Search the records for the string "length" and copy every line in which it appears.

========

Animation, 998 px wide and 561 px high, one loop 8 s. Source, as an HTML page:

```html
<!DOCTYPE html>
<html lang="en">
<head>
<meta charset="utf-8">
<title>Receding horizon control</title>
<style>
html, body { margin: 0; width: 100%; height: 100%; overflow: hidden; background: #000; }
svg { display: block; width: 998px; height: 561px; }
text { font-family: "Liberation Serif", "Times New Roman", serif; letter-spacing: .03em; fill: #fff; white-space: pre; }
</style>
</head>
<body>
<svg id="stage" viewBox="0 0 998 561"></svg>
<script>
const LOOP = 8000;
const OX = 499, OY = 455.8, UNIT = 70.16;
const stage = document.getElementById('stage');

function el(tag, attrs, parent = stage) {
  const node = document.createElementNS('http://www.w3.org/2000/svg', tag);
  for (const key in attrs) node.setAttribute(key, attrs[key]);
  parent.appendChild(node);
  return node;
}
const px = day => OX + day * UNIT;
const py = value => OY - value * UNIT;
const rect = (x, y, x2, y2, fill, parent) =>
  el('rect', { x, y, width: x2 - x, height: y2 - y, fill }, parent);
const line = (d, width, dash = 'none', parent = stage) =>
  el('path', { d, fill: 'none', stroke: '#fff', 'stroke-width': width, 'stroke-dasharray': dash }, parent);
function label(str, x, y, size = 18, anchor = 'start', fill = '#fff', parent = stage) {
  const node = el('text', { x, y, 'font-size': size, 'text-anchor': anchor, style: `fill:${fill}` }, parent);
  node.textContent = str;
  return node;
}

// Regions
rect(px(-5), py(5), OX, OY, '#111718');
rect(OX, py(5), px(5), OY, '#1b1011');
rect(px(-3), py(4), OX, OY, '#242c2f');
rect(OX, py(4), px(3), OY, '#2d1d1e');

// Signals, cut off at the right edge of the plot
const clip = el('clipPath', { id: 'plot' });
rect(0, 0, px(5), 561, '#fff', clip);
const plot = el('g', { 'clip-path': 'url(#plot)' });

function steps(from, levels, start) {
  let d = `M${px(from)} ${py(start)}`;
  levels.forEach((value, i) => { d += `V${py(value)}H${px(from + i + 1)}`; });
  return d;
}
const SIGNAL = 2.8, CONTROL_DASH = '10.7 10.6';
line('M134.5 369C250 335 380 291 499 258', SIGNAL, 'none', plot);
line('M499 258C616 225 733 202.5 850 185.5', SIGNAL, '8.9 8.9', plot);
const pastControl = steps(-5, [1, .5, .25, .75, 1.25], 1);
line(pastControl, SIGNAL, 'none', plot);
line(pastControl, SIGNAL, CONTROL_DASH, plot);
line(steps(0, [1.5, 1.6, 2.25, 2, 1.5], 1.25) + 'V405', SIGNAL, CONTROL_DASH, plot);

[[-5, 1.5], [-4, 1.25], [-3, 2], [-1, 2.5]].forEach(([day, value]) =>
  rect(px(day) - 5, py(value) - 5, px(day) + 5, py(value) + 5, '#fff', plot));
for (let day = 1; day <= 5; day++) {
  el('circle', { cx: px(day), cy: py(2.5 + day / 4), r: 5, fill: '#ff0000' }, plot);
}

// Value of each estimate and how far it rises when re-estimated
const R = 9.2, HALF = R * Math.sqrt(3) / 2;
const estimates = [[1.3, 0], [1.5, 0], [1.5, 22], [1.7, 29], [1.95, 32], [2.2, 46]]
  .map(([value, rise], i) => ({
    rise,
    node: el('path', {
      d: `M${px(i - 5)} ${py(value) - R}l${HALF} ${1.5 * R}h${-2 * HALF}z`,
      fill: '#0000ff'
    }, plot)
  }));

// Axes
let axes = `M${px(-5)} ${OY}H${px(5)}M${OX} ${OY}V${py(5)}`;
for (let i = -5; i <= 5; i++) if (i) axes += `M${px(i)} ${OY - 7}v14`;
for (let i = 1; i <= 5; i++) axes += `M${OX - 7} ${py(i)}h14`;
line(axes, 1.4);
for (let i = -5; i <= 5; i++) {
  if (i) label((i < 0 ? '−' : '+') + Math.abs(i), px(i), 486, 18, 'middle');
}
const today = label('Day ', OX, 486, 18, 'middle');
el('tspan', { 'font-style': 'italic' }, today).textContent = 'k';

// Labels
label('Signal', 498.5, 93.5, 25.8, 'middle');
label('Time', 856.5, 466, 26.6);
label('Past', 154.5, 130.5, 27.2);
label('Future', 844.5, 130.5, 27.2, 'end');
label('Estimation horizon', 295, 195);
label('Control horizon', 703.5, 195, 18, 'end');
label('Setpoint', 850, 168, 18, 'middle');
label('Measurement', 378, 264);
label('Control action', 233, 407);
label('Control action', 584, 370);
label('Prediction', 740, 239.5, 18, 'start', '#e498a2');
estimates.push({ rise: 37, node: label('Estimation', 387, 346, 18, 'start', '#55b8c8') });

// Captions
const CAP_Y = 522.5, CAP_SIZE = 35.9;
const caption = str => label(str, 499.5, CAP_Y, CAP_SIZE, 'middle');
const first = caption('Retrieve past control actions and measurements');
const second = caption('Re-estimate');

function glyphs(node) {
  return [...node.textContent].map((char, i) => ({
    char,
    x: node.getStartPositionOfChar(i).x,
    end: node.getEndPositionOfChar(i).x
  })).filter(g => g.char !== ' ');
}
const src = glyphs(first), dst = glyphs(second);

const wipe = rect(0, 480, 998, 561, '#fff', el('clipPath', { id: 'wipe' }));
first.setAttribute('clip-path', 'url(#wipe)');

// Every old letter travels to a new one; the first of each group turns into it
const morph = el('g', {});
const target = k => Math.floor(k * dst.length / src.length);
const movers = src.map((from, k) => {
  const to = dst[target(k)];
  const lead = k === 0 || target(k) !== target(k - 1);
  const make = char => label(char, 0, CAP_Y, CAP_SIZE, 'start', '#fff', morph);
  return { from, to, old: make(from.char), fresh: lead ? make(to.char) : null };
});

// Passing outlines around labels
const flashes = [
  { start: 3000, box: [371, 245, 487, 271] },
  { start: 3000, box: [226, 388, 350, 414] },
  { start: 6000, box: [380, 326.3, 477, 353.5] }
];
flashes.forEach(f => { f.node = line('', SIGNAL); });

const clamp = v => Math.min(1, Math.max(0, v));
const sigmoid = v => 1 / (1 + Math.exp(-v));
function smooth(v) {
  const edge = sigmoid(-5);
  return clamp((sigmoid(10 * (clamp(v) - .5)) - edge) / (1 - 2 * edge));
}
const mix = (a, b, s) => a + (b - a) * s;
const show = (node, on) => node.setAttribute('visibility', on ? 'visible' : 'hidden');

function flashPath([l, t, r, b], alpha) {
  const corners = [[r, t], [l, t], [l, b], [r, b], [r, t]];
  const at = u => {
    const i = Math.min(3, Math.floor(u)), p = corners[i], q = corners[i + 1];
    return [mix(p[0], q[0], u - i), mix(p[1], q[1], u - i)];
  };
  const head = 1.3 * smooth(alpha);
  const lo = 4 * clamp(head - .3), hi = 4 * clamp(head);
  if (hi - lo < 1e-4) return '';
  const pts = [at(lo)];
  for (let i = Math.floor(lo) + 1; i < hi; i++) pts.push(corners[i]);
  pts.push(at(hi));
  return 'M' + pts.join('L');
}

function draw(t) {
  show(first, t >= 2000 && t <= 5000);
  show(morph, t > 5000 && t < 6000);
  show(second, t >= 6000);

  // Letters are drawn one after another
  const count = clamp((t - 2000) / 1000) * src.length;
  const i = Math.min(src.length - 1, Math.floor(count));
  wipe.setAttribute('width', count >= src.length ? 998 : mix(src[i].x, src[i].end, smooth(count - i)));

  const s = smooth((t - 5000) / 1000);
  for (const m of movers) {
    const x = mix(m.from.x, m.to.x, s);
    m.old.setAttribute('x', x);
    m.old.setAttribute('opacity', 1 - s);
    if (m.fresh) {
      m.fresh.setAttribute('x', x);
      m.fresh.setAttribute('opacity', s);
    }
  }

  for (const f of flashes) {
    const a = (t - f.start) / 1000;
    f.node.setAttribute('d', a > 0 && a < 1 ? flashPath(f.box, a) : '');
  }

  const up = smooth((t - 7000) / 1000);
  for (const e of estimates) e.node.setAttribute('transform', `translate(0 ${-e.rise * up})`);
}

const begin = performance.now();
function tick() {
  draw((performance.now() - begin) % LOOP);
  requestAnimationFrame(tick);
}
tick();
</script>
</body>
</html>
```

========

**WRITTEN REPLY**
const target = k => Math.floor(k * dst.length / src.length);
  const count = clamp((t - 2000) / 1000) * src.length;
  const i = Math.min(src.length - 1, Math.floor(count));
  wipe.setAttribute('width', count >= src.length ? 998 : mix(src[i].x, src[i].end, smooth(count - i)));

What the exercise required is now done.